Inhaling and exhaling the smoke from CANNABIS.
A physiologically inactive constituent of Cannabis sativa L.
A plant family of the order Urticales, subclass Hamamelidae, class Magnoliopsida. It is most notable for the members, Cannabis and Hops.
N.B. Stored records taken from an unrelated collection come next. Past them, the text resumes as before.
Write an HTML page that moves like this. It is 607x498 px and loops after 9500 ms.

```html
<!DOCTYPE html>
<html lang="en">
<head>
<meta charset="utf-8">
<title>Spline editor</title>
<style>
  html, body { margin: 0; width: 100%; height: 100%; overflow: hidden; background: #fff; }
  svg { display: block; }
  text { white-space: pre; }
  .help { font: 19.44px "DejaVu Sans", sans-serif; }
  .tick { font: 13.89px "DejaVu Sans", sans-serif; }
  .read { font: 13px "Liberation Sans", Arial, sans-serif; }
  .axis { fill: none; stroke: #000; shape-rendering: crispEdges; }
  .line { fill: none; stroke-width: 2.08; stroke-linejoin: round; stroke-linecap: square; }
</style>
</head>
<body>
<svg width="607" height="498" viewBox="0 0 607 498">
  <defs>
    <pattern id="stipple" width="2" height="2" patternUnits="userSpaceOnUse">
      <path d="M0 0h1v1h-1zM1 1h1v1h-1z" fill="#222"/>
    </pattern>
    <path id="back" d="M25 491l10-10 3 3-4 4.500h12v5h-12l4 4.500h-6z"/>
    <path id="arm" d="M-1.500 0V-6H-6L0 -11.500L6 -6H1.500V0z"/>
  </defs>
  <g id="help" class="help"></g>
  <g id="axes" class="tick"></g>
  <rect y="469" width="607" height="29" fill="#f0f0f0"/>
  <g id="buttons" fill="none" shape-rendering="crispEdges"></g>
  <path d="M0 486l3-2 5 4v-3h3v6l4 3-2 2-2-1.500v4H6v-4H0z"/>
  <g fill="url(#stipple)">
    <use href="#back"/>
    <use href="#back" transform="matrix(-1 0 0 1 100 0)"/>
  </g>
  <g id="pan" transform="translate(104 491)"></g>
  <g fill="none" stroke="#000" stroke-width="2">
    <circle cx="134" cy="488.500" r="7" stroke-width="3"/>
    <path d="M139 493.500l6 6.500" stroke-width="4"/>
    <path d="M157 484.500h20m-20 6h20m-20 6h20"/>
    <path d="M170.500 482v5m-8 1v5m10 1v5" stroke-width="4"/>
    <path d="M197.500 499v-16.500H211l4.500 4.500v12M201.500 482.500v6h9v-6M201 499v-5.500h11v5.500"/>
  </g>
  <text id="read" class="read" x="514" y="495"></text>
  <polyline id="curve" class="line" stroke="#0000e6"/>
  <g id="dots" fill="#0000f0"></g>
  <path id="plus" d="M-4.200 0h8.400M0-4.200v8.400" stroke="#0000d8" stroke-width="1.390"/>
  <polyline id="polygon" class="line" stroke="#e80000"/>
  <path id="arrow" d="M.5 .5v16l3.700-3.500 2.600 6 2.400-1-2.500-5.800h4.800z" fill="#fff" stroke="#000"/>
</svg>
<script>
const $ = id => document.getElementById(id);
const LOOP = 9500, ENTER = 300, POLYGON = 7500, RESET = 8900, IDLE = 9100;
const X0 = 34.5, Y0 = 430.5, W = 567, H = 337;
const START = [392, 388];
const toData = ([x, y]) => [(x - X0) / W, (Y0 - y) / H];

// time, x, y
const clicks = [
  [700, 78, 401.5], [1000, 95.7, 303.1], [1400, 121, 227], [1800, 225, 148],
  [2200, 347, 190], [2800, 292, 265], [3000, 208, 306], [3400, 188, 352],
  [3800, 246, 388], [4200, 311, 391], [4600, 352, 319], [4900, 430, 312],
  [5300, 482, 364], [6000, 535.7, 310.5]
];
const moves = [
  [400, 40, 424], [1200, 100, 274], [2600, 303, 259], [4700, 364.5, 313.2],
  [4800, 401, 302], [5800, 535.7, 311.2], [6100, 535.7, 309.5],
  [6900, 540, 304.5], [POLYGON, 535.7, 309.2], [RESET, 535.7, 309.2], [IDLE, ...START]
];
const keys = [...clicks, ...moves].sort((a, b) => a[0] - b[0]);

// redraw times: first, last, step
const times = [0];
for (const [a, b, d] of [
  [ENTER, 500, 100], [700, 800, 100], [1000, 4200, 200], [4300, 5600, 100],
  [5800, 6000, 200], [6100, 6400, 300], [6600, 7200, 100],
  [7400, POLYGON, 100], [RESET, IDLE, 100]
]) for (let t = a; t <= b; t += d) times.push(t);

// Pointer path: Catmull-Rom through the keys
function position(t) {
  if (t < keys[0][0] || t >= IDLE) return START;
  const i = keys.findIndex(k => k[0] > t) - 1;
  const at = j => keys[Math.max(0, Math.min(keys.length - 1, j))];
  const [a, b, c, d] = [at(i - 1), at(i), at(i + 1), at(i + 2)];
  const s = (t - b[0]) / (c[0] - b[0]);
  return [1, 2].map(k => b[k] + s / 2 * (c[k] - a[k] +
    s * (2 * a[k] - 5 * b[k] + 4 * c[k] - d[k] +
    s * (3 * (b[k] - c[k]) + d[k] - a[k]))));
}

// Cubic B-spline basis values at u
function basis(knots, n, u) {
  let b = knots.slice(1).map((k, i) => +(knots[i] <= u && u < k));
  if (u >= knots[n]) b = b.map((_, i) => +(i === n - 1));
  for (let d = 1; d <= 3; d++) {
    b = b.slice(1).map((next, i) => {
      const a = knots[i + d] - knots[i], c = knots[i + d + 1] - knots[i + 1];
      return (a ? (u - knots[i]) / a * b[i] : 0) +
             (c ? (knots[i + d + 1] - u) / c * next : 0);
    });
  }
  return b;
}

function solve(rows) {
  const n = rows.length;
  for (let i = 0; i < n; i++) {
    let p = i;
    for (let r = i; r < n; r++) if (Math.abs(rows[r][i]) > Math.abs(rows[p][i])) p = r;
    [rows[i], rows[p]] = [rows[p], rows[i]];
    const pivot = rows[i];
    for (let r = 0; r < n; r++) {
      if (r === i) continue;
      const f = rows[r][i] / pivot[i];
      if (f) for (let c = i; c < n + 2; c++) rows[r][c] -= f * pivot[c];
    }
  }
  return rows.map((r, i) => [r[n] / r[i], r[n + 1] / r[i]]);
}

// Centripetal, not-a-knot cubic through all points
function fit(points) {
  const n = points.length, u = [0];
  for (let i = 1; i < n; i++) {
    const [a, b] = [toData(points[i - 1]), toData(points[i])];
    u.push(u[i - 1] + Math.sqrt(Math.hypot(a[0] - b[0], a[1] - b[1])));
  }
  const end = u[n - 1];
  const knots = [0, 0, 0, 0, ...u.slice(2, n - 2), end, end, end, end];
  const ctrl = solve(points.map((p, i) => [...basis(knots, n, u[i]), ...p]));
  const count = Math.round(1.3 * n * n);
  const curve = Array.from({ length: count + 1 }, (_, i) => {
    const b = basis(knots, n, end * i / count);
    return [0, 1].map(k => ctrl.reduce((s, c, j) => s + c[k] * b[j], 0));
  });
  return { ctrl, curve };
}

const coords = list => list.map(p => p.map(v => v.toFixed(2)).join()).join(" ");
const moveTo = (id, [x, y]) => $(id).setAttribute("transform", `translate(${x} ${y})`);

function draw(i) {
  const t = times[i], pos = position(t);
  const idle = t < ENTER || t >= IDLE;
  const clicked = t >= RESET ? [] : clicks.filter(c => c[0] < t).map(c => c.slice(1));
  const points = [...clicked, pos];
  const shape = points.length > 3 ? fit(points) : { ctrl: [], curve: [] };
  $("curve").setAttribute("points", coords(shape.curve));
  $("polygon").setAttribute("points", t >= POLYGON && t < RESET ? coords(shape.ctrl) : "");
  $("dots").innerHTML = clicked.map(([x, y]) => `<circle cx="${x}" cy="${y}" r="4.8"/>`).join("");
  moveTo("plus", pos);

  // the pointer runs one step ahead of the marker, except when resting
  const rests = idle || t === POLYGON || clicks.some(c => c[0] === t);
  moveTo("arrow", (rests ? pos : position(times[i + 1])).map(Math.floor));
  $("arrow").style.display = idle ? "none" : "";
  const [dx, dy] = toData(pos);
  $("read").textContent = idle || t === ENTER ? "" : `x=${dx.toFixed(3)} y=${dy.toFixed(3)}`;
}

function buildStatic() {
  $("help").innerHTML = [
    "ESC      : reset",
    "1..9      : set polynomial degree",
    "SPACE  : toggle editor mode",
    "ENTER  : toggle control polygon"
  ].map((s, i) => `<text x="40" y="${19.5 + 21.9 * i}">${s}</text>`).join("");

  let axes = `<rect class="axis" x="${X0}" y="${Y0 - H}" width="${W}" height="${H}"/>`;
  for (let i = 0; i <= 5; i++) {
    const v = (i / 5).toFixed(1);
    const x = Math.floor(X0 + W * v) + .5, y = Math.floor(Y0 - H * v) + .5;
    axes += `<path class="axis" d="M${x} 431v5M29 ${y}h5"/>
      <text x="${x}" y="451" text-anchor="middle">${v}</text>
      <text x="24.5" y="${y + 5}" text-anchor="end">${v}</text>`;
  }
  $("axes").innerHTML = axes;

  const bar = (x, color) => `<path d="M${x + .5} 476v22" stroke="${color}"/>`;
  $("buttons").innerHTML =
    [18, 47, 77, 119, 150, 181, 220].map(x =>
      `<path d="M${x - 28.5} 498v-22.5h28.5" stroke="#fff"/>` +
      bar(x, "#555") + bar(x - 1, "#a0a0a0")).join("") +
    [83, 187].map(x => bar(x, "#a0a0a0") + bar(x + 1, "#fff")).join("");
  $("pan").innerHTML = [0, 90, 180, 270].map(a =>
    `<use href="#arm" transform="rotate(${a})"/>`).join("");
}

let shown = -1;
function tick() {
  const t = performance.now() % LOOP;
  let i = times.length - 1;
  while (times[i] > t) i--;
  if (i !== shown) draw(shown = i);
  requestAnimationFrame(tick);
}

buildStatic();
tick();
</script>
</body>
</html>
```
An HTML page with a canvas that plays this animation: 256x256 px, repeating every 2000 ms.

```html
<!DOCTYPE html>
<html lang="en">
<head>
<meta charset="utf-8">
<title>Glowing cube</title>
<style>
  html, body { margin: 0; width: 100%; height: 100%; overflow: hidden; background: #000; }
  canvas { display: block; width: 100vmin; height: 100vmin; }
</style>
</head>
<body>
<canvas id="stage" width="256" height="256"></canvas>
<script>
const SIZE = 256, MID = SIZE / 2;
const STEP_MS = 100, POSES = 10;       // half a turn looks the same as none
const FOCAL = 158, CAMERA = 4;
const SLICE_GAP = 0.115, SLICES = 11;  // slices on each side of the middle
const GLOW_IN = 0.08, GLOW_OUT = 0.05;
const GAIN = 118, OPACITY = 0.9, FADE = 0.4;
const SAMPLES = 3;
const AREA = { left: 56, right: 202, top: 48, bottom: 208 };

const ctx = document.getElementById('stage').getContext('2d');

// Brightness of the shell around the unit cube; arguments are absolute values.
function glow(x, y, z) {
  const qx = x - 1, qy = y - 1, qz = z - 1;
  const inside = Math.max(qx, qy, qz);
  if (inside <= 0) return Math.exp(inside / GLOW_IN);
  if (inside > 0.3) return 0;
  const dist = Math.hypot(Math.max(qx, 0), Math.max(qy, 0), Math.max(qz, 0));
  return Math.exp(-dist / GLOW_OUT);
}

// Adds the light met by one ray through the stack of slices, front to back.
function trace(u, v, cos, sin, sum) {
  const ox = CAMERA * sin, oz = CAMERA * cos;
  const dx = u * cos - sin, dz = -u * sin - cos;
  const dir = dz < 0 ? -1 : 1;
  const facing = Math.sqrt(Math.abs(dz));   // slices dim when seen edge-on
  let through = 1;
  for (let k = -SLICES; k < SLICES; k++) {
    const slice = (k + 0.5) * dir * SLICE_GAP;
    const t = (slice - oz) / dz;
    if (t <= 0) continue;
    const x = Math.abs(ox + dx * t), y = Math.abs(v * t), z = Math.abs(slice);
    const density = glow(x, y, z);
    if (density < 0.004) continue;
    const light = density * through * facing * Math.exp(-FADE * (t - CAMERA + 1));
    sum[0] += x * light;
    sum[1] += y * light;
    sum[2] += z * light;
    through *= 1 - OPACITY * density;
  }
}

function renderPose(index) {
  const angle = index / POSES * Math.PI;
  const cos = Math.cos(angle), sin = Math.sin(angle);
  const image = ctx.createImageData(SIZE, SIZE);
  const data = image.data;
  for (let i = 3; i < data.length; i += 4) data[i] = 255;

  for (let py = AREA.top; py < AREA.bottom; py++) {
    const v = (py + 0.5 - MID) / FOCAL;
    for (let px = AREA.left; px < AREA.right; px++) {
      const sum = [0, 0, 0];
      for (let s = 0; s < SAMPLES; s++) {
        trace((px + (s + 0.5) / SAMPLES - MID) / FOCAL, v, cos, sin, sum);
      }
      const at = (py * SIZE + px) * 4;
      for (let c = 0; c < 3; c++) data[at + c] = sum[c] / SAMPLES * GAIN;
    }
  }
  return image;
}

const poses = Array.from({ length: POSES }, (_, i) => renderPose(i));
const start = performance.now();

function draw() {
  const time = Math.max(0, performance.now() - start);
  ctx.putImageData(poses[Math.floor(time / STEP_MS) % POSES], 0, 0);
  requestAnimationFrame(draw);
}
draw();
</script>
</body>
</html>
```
Product of the CANNABIS plant, CANNABINOIDS, or synthetic derivatives thereof, used in the treatment of a wide range of clinical symptoms.